Supplied records: Begin

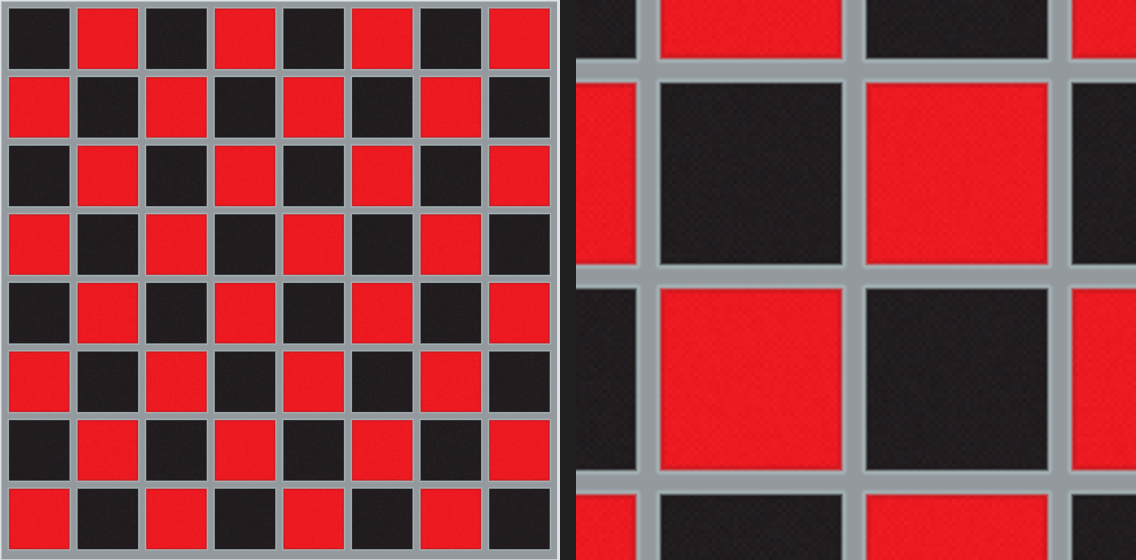
Left: the whole. Right: its middle third, enlarged.
Write a three.js fragment shader that draws this pattern.

```glsl
// Red and black checkerboard of 8 by 8 inset squares on a grey grid with pale line edges.
#define CELLS 8.0
#define PITCH 0.1225
#define FIRST_CENTER vec2(0.0701, 0.0733)
#define HALF_SIDE 0.0540
#define SOFTNESS 0.0014
#define HALO_WIDTH 0.0026
#define GRAIN 0.016
#define RED vec3(0.93, 0.10, 0.13)
#define BLACK vec3(0.13, 0.11, 0.12)
#define GREY vec3(0.58, 0.60, 0.62)
#define PALE_GREY vec3(0.64, 0.70, 0.71)
#define MARGIN vec3(0.87, 0.89, 0.90)

varying vec2 vUv;

float hash(vec2 p) {
  vec3 q = fract(vec3(p.xyx) * 0.1031);
  q += dot(q, q.yzx + 33.33);
  return fract((q.x + q.y) * q.z);
}

// Signed distance to an axis-aligned box
float boxDistance(vec2 p, vec2 halfSize) {
  vec2 d = abs(p) - halfSize;
  return length(max(d, 0.0)) + min(max(d.x, d.y), 0.0);
}

// Coverage of the inside of a shape, with a soft edge
float inside(float distance) {
  return 1.0 - smoothstep(-SOFTNESS, SOFTNESS, distance);
}

void main() {
  // Nearest square and its alternating colour
  vec2 grid = (vUv - FIRST_CENTER) / PITCH;
  vec2 cell = clamp(floor(grid + 0.5), 0.0, CELLS - 1.0);
  float square = boxDistance((grid - cell) * PITCH, vec2(HALF_SIDE));
  float isBlack = mod(cell.x + cell.y, 2.0);
  vec3 fill = mix(RED, BLACK, isBlack);

  // Faint woven grain and a slightly darker rim
  vec2 speck = floor(vUv * 384.0);
  float weave = mod(speck.x + speck.y, 2.0) - 0.5;
  fill += GRAIN * (0.5 * weave + hash(speck) - 0.5);
  fill *= 1.0 - 0.12 * smoothstep(-0.004, -0.001, square);

  // Grid lines: darker core, paler along each square
  float halo = 1.0 - smoothstep(HALO_WIDTH - SOFTNESS, HALO_WIDTH + SOFTNESS, square);
  vec3 color = mix(GREY, PALE_GREY, halo);

  // Thin light margin around the board
  float board = boxDistance(vUv - vec2(0.4987, 0.4993), vec2(0.4961, 0.4980));
  color = mix(MARGIN, color, inside(board));

  color = mix(color, fill, inside(square));
  gl_FragColor = vec4(color, 1.0);
}
```
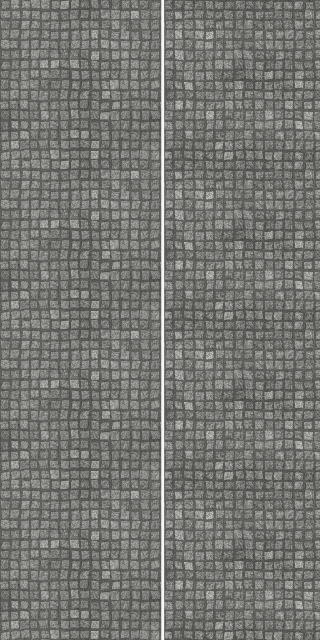
Give the GLSL for this texture, as a Shadertoy shader.

```glsl
// Two tall panels of small grey granite setts, parted by a thin pale strip.
// Each panel repeats a block of 16 x 16 stones; each stone is a jittered,
// rounded box with its own tone, speckled grain and a shaded rim.

const float STONES_ACROSS = 32.0;   // stones per canvas width
const float BLOCK = 16.0;           // stones per repeating block
const float STRIP_LEFT = 0.504;
const float STRIP_RIGHT = 0.513;
const vec3 STRIP_COLOR = vec3(0.97);
const vec3 JOINT_COLOR = vec3(0.365, 0.365, 0.355);
const vec3 STONE_COLOR = vec3(0.515, 0.515, 0.505);

float hash(vec2 p, float seed) {
    vec3 q = fract(vec3(p.xyx + seed * 7.31) * 0.1031);
    q += dot(q, q.yzx + 33.33);
    return fract((q.x + q.y) * q.z);
}

vec2 hash2(vec2 p, float seed) {
    return vec2(hash(p, seed), hash(p, seed + 5.7));
}

// Value noise that wraps after a whole number of lattice steps.
float noise(vec2 p, float period, float seed) {
    vec2 i = floor(p), f = fract(p);
    f = f * f * (3.0 - 2.0 * f);
    vec2 a = mod(i, period), b = mod(i + 1.0, period);
    return mix(mix(hash(a, seed), hash(vec2(b.x, a.y), seed), f.x),
               mix(hash(vec2(a.x, b.y), seed), hash(b, seed), f.x), f.y);
}

float roundedBox(vec2 p, vec2 halfSize, float radius) {
    vec2 q = abs(p) - halfSize + radius;
    return length(max(q, 0.0)) + min(max(q.x, q.y), 0.0) - radius;
}

// Signed distance to the stone in a cell; local runs from -0.5 to 0.5.
float stoneDistance(vec2 local, vec2 id, float seed) {
    vec2 shift = (hash2(id, seed + 1.0) - 0.5) * 0.10;
    vec2 halfSize = 0.405 + (hash2(id, seed + 2.0) - 0.5) * 0.09;
    vec2 skew = (hash2(id, seed + 3.0) - 0.5) * 0.22;
    vec2 q = local - shift;
    q += skew * q.yx;
    return roundedBox(q, halfSize, 0.09);
}

vec3 paving(vec2 p, float seed, float contrast, float pixel) {
    // Courses wander slightly, in step with the repeating block.
    vec2 wander = vec2(noise(p.yx * 0.5, BLOCK * 0.5, seed + 11.0),
                       noise(p * 0.5, BLOCK * 0.5, seed + 12.0));
    vec2 cell = p + (wander - 0.5) * 0.22;
    vec2 id = mod(floor(cell), BLOCK);
    vec2 local = fract(cell) - 0.5;

    // Rough outline
    float chips = noise(p * 4.0, BLOCK * 4.0, seed + 13.0) - 0.5;
    float d = stoneDistance(local, id, seed) + chips * 0.05;
    float cover = smoothstep(0.6, -0.6, d / max(pixel, 0.04));

    // Granite grain, coarse and fine
    float coarse = noise(p * 6.0, BLOCK * 6.0, seed + 14.0) - 0.5;
    float fine = noise(p * 11.0, BLOCK * 11.0, seed + 15.0) - 0.5;
    float grain = coarse * 0.13 + fine * 0.20;

    // Tone per stone, with a few paler ones, over broad weathering
    float pick = hash(id, seed + 16.0);
    float tone = (pick - 0.5) * 0.09 + smoothstep(0.88, 1.0, pick) * 0.07;
    float weather = (noise(p * 0.25, BLOCK * 0.25, seed + 17.0) - 0.5) * 0.07;

    // Light falls from the upper left; the lower right rim is shaded.
    float rim = smoothstep(-0.16, 0.0, d);
    float slope = dot(local, vec2(-0.5, 0.8));
    float shade = rim * (slope * 0.12 - 0.02);

    vec3 stone = STONE_COLOR + (tone + grain + shade) * contrast;
    vec3 joint = JOINT_COLOR + grain * 0.45;
    joint -= 0.05 * smoothstep(0.10, 0.0, d);
    return mix(joint, stone, cover) + weather;
}

void mainImage(out vec4 fragColor, in vec2 fragCoord) {
    vec2 p = fragCoord / iResolution.x;
    float pixel = 1.0 / iResolution.x;

    // Panel selection
    bool onRight = p.x > 0.5 * (STRIP_LEFT + STRIP_RIGHT);
    float origin = onRight ? STRIP_RIGHT : 0.0;
    float seed = onRight ? 41.0 : 3.0;
    float contrast = onRight ? 1.1 : 0.95;
    vec2 cells = (p - vec2(origin, 0.0)) * STONES_ACROSS;
    vec3 color = paving(cells, seed, contrast, pixel * STONES_ACROSS);

    // Dividing strip
    float center = 0.5 * (STRIP_LEFT + STRIP_RIGHT);
    float edge = abs(p.x - center) - 0.5 * (STRIP_RIGHT - STRIP_LEFT);
    float strip = clamp(0.5 - edge / pixel, 0.0, 1.0);
    fragColor = vec4(mix(color, STRIP_COLOR, strip), 1.0);
}
```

Supplied records: End

What the exercise asks:
I'd like the data above duplicated exactly, with no pictures included.

Task response:
Left: the whole. Right: its middle third, enlarged.
Write a three.js fragment shader that draws this pattern.

```glsl
// Red and black checkerboard of 8 by 8 inset squares on a grey grid with pale line edges.
#define CELLS 8.0
#define PITCH 0.1225
#define FIRST_CENTER vec2(0.0701, 0.0733)
#define HALF_SIDE 0.0540
#define SOFTNESS 0.0014
#define HALO_WIDTH 0.0026
#define GRAIN 0.016
#define RED vec3(0.93, 0.10, 0.13)
#define BLACK vec3(0.13, 0.11, 0.12)
#define GREY vec3(0.58, 0.60, 0.62)
#define PALE_GREY vec3(0.64, 0.70, 0.71)
#define MARGIN vec3(0.87, 0.89, 0.90)

varying vec2 vUv;

float hash(vec2 p) {
  vec3 q = fract(vec3(p.xyx) * 0.1031);
  q += dot(q, q.yzx + 33.33);
  return fract((q.x + q.y) * q.z);
}

// Signed distance to an axis-aligned box
float boxDistance(vec2 p, vec2 halfSize) {
  vec2 d = abs(p) - halfSize;
  return length(max(d, 0.0)) + min(max(d.x, d.y), 0.0);
}

// Coverage of the inside of a shape, with a soft edge
float inside(float distance) {
  return 1.0 - smoothstep(-SOFTNESS, SOFTNESS, distance);
}

void main() {
  // Nearest square and its alternating colour
  vec2 grid = (vUv - FIRST_CENTER) / PITCH;
  vec2 cell = clamp(floor(grid + 0.5), 0.0, CELLS - 1.0);
  float square = boxDistance((grid - cell) * PITCH, vec2(HALF_SIDE));
  float isBlack = mod(cell.x + cell.y, 2.0);
  vec3 fill = mix(RED, BLACK, isBlack);

  // Faint woven grain and a slightly darker rim
  vec2 speck = floor(vUv * 384.0);
  float weave = mod(speck.x + speck.y, 2.0) - 0.5;
  fill += GRAIN * (0.5 * weave + hash(speck) - 0.5);
  fill *= 1.0 - 0.12 * smoothstep(-0.004, -0.001, square);

  // Grid lines: darker core, paler along each square
  float halo = 1.0 - smoothstep(HALO_WIDTH - SOFTNESS, HALO_WIDTH + SOFTNESS, square);
  vec3 color = mix(GREY, PALE_GREY, halo);

  // Thin light margin around the board
  float board = boxDistance(vUv - vec2(0.4987, 0.4993), vec2(0.4961, 0.4980));
  color = mix(MARGIN, color, inside(board));

  color = mix(color, fill, inside(square));
  gl_FragColor = vec4(color, 1.0);
}
```
Give the GLSL for this texture, as a Shadertoy shader.

```glsl
// Two tall panels of small grey granite setts, parted by a thin pale strip.
// Each panel repeats a block of 16 x 16 stones; each stone is a jittered,
// rounded box with its own tone, speckled grain and a shaded rim.

const float STONES_ACROSS = 32.0;   // stones per canvas width
const float BLOCK = 16.0;           // stones per repeating block
const float STRIP_LEFT = 0.504;
const float STRIP_RIGHT = 0.513;
const vec3 STRIP_COLOR = vec3(0.97);
const vec3 JOINT_COLOR = vec3(0.365, 0.365, 0.355);
const vec3 STONE_COLOR = vec3(0.515, 0.515, 0.505);

float hash(vec2 p, float seed) {
    vec3 q = fract(vec3(p.xyx + seed * 7.31) * 0.1031);
    q += dot(q, q.yzx + 33.33);
    return fract((q.x + q.y) * q.z);
}

vec2 hash2(vec2 p, float seed) {
    return vec2(hash(p, seed), hash(p, seed + 5.7));
}

// Value noise that wraps after a whole number of lattice steps.
float noise(vec2 p, float period, float seed) {
    vec2 i = floor(p), f = fract(p);
    f = f * f * (3.0 - 2.0 * f);
    vec2 a = mod(i, period), b = mod(i + 1.0, period);
    return mix(mix(hash(a, seed), hash(vec2(b.x, a.y), seed), f.x),
               mix(hash(vec2(a.x, b.y), seed), hash(b, seed), f.x), f.y);
}

float roundedBox(vec2 p, vec2 halfSize, float radius) {
    vec2 q = abs(p) - halfSize + radius;
    return length(max(q, 0.0)) + min(max(q.x, q.y), 0.0) - radius;
}

// Signed distance to the stone in a cell; local runs from -0.5 to 0.5.
float stoneDistance(vec2 local, vec2 id, float seed) {
    vec2 shift = (hash2(id, seed + 1.0) - 0.5) * 0.10;
    vec2 halfSize = 0.405 + (hash2(id, seed + 2.0) - 0.5) * 0.09;
    vec2 skew = (hash2(id, seed + 3.0) - 0.5) * 0.22;
    vec2 q = local - shift;
    q += skew * q.yx;
    return roundedBox(q, halfSize, 0.09);
}

vec3 paving(vec2 p, float seed, float contrast, float pixel) {
    // Courses wander slightly, in step with the repeating block.
    vec2 wander = vec2(noise(p.yx * 0.5, BLOCK * 0.5, seed + 11.0),
                       noise(p * 0.5, BLOCK * 0.5, seed + 12.0));
    vec2 cell = p + (wander - 0.5) * 0.22;
    vec2 id = mod(floor(cell), BLOCK);
    vec2 local = fract(cell) - 0.5;

    // Rough outline
    float chips = noise(p * 4.0, BLOCK * 4.0, seed + 13.0) - 0.5;
    float d = stoneDistance(local, id, seed) + chips * 0.05;
    float cover = smoothstep(0.6, -0.6, d / max(pixel, 0.04));

    // Granite grain, coarse and fine
    float coarse = noise(p * 6.0, BLOCK * 6.0, seed + 14.0) - 0.5;
    float fine = noise(p * 11.0, BLOCK * 11.0, seed + 15.0) - 0.5;
    float grain = coarse * 0.13 + fine * 0.20;

    // Tone per stone, with a few paler ones, over broad weathering
    float pick = hash(id, seed + 16.0);
    float tone = (pick - 0.5) * 0.09 + smoothstep(0.88, 1.0, pick) * 0.07;
    float weather = (noise(p * 0.25, BLOCK * 0.25, seed + 17.0) - 0.5) * 0.07;

    // Light falls from the upper left; the lower right rim is shaded.
    float rim = smoothstep(-0.16, 0.0, d);
    float slope = dot(local, vec2(-0.5, 0.8));
    float shade = rim * (slope * 0.12 - 0.02);

    vec3 stone = STONE_COLOR + (tone + grain + shade) * contrast;
    vec3 joint = JOINT_COLOR + grain * 0.45;
    joint -= 0.05 * smoothstep(0.10, 0.0, d);
    return mix(joint, stone, cover) + weather;
}

void mainImage(out vec4 fragColor, in vec2 fragCoord) {
    vec2 p = fragCoord / iResolution.x;
    float pixel = 1.0 / iResolution.x;

    // Panel selection
    bool onRight = p.x > 0.5 * (STRIP_LEFT + STRIP_RIGHT);
    float origin = onRight ? STRIP_RIGHT : 0.0;
    float seed = onRight ? 41.0 : 3.0;
    float contrast = onRight ? 1.1 : 0.95;
    vec2 cells = (p - vec2(origin, 0.0)) * STONES_ACROSS;
    vec3 color = paving(cells, seed, contrast, pixel * STONES_ACROSS);

    // Dividing strip
    float center = 0.5 * (STRIP_LEFT + STRIP_RIGHT);
    float edge = abs(p.x - center) - 0.5 * (STRIP_RIGHT - STRIP_LEFT);
    float strip = clamp(0.5 - edge / pixel, 0.0, 1.0);
    fragColor = vec4(mix(color, STRIP_COLOR, strip), 1.0);
}
```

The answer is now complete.